Returning along Monument Street from the Old North Bridge, if you’re on foot and you don’t take the Reformatory Branch shortcut, turn left (east) on Court Lane just before Monument Square. One block along, at the intersection of Court Lane and Bedford Street, turn left into the cemetery gate. (This gate is for pedestrians. The preferred auto gate is the next one farther east along Bedford Street.) Walk east through the cemetery to the Melvin Memorial, then around the ridge to Authors Ridge.
Also worth seeing are the grave of Daniel Chester French and, nearby, his Melvin Memorial, a large, fine funerary monument featuring his Mourning Victory, executed by French in honor of three brothers of the Melvin family who died in the Civil War. The memorial was commissioned by the fourth brother, who survived the war to return to Concord.
Look for this uphill path and the stone marker right by a small parking area.
Up the hill and to the right are the graves of the Thoreau family, including Henry David Thoreau; to the left are the graves of the Hawthornes.
Henry David Thoreau
Henry’s modest tombstone is always decorated with votive offerings: pens and pencils, notes, pebbles, flowers, pine cones. The gifts left by ardent admirers are periodically cleared away.
Nathaniel Hawthorne was buried here alone in 1864. Sophia Hawthorne died in London in 1871, followed by their daughter Una in 1877. Both were buried in Kensal Green. Their graves were neglected until July 26, 2006, when their remains were reinterred here next to Nathaniel.
Like Henry David Thoreau’s, Louisa May Alcott’s grave receives many votive offerings. Her mother Abba, father Amos Bronson, and her sisters are buried in the family plot also.
The stone on Ralph Waldo Emerson (1803-1882) grave is a huge quartzite boulder. That of Lidian Jackson Emerson (1802-1892) is a more modest stone decorated with tulips. Other family members are nearby, some with histories carved in the back of their tombstones.

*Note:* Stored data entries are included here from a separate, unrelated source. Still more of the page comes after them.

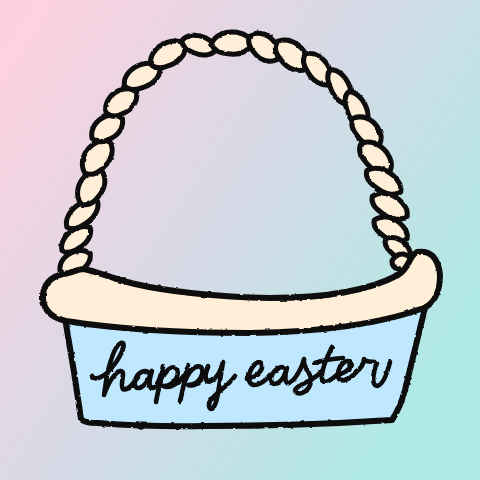
<!DOCTYPE html>
<html lang="en">
<head>
<meta charset="utf-8">
<title>Happy Easter basket</title>
<style>
:root {
  --ink: #0b0b0b;
  --cream: #ffefd8;
  --sky: #bfe8ff;
  --pink: #ffd1e0;
  --mist: #d5dae6;
  --mint: #aeeae5;
}
html, body { margin: 0; height: 100%; overflow: hidden; }
.card { display: block; width: 480px; height: 480px; }
.outline { stroke: var(--ink); stroke-width: 6; stroke-linecap: round; stroke-linejoin: round; }
.rope use { fill: var(--cream); stroke: var(--ink); stroke-width: 5; }
.strand { vector-effect: non-scaling-stroke; stroke-linejoin: round; }
.rim { fill: var(--cream); }
.tub { fill: var(--sky); }
.lettering { fill: none; stroke: var(--ink); stroke-width: 4.6; stroke-linecap: round; stroke-linejoin: round; }
</style>
</head>
<body>
<svg class="card" viewBox="0 0 480 480" role="img" aria-label="Easter basket lettered happy easter">
  <defs>
    <linearGradient id="pastel" x1="0" y1="0.1" x2="1" y2="0.75">
      <stop offset="0" stop-color="var(--pink)"/>
      <stop offset="0.5" stop-color="var(--mist)"/>
      <stop offset="0.96" stop-color="var(--mint)"/>
    </linearGradient>
    <filter id="brush" x="-5%" y="-5%" width="110%" height="110%">
      <feTurbulence type="fractalNoise" baseFrequency="0.16" numOctaves="2" seed="4" result="grain"/>
      <feDisplacementMap in="SourceGraphic" in2="grain" scale="2.4" xChannelSelector="R" yChannelSelector="G"/>
    </filter>
    <path id="strand" class="strand" d="M-20 2C-17 -7 -7 -12 4 -11C12 -10 18 -6 20 -1C17 7 8 12 -3 11C-12 11 -18 8 -20 2Z"/>
  </defs>

  <rect width="480" height="480" fill="url(#pastel)"/>

  <g id="basket" filter="url(#brush)">
    <g class="rope">
      <use href="#strand" transform="translate(75 262) rotate(-24) scale(.86 .9)"/>
      <use href="#strand" transform="translate(76 239) rotate(-34) scale(.9 .82)"/>
      <use href="#strand" transform="translate(82 214) rotate(-36) scale(1 .88)"/>
      <use href="#strand" transform="translate(91 187) rotate(-54) scale(.98 1.05)"/>
      <use href="#strand" transform="translate(97 157) rotate(-46) scale(1 1.08)"/>
      <use href="#strand" transform="translate(107 128) rotate(-28) scale(.9 1)"/>
      <use href="#strand" transform="translate(121 102) rotate(-30) scale(.92 1)"/>
      <use href="#strand" transform="translate(142 76) rotate(-22) scale(1 1)"/>
      <use href="#strand" transform="translate(168 54) rotate(-24) scale(1 1)"/>
      <use href="#strand" transform="translate(199 45) rotate(20) scale(.88 .82)"/>
      <use href="#strand" transform="translate(232 43) rotate(4) scale(1.02 1)"/>
      <use href="#strand" transform="translate(264 47) rotate(48) scale(.9 1)"/>
      <use href="#strand" transform="translate(292 55) rotate(48) scale(1 1.05)"/>
      <use href="#strand" transform="translate(318 69) rotate(56) scale(.98 .92)"/>
      <use href="#strand" transform="translate(340 87) rotate(66) scale(.98 .82)"/>
      <use href="#strand" transform="translate(357 110) rotate(70) scale(1 .86)"/>
      <use href="#strand" transform="translate(367 131) rotate(50) scale(.92 .96)"/>
      <use href="#strand" transform="translate(376 157) rotate(48) scale(1 1)"/>
      <use href="#strand" transform="translate(384 181) rotate(36) scale(1 .9)"/>
      <use href="#strand" transform="translate(390 206) rotate(34) scale(1 .94)"/>
      <use href="#strand" transform="translate(391 229) rotate(34) scale(.94 .9)"/>
      <use href="#strand" transform="translate(398 248) rotate(42) scale(.76 .72)"/>
      <use href="#strand" transform="translate(402 262) rotate(14) scale(.5 .72)"/>
    </g>

    <path class="tub outline" d="M65 318L74 372L81 419Q84 423 98 423Q150 427 204 426Q300 426 392 420Q400 408 405 390L425 308L240 325Z"/>
    <path class="rim outline" d="M64 274C51 276 42 285 43 299C44 312 53 318 66 321C130 331 190 333 250 333C315 332 375 326 424 308C435 303 440 290 440 275C438 257 430 250 417 252C408 257 410 268 398 275C370 290 325 298 270 298C215 297 165 291 135 284C114 279 98 272 84 269C77 269 72 273 64 274Z"/>

    <g class="lettering" aria-label="happy easter">
      <path id="h" d="M92 376C95 382 106 376 114 365C122 354 127 342 121 343C115 345 110 362 107 375L104 395C108 384 113 374 120 371C127 370 119 385 123 389C128 391 133 384 138 377"/>
      <path id="a" d="M150 374C146 368 137 372 135 381C133 391 142 390 148 380L152 371C149 380 148 388 153 388C157 387 160 378 162 371"/>
      <path id="p" d="M163 366L156 402M160 384C163 373 171 365 176 368C181 373 175 386 163 386C172 390 181 381 187 371"/>
      <path id="p-second" d="M188 365L180 402M184 384C188 372 195 364 201 367C205 372 200 385 188 385C197 388 204 378 208 367"/>
      <path id="y" d="M208 366C204 377 205 384 211 381C217 378 221 370 223 362L218 393C216 407 211 413 209 406C208 397 226 389 235 376"/>
      <path id="e" d="M247 379C257 377 265 369 261 363C256 359 248 371 249 380C251 389 262 385 270 375"/>
      <path id="a-second" d="M286 369C281 364 273 370 271 378C270 387 279 385 284 376L287 368C284 377 285 384 289 383C295 380 301 370 304 360"/>
      <path id="s" d="M304 359C302 367 312 373 311 381C310 391 299 397 295 391C295 385 313 382 322 371"/>
      <path id="t" d="M332 347C326 359 321 372 322 379C325 386 333 378 338 374M315 363Q327 359 343 358"/>
      <path id="e-second" d="M337 375C346 373 353 367 350 362C345 358 337 368 338 377C341 384 351 379 357 371"/>
      <path id="r" d="M356 372C361 369 364 363 364 359C367 364 376 360 377 363C373 372 371 385 377 386C383 385 387 374 390 362"/>
    </g>
  </g>
</svg>
</body>
</html>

Ephraim Wales Bull
Bull (1806-1895), the “originator” of the Concord Grape, is buried just down the hill from the Emersons, along with his son, Ephraim. Note the misspelling as “Ephriam” on his plaque.
Daniel Chester French
Daniel Chester French (1850-1931) and Mary French (1859-1939) are buried on the ridge between Authors Ridge and the Melvin Memorial. Visitors put pennies in the wreath with the image of the Lincoln Memorial showing, in commemoration of French’s seated Abraham Lincoln statue (1920).